[Stored data]
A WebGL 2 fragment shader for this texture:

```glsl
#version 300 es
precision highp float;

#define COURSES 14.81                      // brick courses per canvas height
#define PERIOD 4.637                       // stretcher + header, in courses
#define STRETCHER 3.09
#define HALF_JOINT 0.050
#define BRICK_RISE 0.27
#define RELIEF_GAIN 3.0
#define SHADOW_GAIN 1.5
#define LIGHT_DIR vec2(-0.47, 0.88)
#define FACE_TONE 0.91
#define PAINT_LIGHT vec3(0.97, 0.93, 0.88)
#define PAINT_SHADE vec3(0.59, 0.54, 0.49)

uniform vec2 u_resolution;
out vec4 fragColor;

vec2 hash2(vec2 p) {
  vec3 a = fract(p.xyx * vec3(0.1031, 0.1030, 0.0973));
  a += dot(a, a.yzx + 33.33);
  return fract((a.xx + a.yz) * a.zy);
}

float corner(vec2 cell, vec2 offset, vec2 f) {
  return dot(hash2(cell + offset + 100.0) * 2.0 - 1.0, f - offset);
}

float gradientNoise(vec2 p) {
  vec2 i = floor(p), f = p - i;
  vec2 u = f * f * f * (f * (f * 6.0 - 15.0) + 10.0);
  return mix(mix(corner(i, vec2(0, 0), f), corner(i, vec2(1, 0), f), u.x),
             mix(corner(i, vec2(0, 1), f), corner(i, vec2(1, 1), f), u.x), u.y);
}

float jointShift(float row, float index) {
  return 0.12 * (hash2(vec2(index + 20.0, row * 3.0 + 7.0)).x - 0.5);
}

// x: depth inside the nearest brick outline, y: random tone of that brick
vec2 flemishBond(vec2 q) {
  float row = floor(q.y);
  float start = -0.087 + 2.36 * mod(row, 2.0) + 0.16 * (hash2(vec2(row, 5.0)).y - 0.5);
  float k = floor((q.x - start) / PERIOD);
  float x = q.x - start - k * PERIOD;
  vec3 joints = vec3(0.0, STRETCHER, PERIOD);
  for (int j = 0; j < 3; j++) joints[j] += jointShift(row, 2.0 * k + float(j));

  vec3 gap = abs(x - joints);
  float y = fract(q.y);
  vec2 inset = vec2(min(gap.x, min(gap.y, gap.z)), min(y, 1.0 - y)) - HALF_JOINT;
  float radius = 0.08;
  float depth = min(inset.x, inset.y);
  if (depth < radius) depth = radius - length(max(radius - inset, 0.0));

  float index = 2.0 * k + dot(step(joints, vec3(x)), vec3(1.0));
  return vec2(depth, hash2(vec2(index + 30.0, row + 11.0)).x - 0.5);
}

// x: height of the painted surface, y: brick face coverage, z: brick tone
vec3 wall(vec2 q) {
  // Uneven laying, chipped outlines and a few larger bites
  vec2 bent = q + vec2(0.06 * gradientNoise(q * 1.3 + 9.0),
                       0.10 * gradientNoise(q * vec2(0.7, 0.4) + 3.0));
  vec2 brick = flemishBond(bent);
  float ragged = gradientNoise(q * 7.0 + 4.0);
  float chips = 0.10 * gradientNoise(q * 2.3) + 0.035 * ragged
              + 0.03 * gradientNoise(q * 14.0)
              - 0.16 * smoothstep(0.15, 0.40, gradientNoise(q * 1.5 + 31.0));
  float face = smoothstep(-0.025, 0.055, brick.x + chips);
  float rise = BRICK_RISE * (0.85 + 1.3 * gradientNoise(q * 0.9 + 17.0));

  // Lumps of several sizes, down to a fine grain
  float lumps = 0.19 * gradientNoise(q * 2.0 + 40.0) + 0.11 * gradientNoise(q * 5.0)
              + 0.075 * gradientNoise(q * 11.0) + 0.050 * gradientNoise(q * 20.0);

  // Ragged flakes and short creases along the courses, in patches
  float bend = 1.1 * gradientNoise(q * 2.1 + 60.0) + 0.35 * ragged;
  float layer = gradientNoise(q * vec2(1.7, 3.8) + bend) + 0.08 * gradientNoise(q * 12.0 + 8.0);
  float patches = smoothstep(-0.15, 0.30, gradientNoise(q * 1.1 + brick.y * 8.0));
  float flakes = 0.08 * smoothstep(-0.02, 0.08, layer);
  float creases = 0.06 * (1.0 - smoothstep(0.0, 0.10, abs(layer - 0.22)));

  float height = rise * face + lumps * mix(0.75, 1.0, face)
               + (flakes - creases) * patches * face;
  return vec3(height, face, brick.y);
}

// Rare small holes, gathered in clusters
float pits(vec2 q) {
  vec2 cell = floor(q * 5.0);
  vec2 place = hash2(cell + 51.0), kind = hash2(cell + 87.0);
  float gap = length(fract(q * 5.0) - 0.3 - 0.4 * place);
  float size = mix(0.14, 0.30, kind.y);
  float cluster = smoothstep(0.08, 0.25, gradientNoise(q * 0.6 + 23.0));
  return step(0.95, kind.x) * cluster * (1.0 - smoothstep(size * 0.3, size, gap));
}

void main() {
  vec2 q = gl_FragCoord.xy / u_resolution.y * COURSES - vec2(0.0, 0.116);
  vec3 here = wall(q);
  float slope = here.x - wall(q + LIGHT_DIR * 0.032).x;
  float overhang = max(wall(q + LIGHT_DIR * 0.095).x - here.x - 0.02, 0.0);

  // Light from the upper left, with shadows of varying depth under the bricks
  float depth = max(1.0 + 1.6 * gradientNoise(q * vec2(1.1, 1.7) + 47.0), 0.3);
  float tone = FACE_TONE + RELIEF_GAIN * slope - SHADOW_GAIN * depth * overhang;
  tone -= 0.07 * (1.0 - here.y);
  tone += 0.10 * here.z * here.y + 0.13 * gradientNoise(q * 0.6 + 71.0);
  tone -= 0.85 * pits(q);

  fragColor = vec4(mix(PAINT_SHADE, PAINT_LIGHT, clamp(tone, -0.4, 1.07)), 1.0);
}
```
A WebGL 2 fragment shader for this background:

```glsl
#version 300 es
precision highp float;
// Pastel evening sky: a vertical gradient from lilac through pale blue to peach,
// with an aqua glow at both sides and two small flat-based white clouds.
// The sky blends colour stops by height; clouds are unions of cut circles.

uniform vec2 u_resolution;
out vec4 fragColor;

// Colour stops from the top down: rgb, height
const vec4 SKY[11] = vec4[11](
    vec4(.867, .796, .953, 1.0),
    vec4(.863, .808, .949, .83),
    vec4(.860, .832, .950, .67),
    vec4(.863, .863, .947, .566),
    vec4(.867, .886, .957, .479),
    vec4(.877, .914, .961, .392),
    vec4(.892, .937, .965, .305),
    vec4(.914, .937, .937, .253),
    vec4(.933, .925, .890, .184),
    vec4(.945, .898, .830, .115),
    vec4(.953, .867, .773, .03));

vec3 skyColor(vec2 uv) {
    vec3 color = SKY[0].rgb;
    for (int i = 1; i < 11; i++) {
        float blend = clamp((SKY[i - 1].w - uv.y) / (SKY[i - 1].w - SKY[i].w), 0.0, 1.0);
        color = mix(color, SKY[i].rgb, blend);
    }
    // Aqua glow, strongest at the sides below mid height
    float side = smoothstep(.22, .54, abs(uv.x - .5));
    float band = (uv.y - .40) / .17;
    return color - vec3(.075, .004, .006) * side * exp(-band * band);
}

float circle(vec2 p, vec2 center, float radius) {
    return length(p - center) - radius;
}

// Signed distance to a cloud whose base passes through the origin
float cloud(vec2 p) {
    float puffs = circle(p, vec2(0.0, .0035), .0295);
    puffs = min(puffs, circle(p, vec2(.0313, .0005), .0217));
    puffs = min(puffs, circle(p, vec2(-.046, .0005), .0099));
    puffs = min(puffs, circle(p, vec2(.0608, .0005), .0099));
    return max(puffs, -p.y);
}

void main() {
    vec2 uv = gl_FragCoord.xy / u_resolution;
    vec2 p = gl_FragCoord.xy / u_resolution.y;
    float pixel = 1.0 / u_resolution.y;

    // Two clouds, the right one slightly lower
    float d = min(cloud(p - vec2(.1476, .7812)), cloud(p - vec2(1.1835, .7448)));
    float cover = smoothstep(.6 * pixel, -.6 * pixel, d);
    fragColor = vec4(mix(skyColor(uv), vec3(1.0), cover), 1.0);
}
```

§ **WHAT YOU WILL DO**
Which lines of the data contain the string "flakes"? Copy each one.

§ **EXERCISE ANSWER**
  // Ragged flakes and short creases along the courses, in patches
  float flakes = 0.08 * smoothstep(-0.02, 0.08, layer);
               + (flakes - creases) * patches * face;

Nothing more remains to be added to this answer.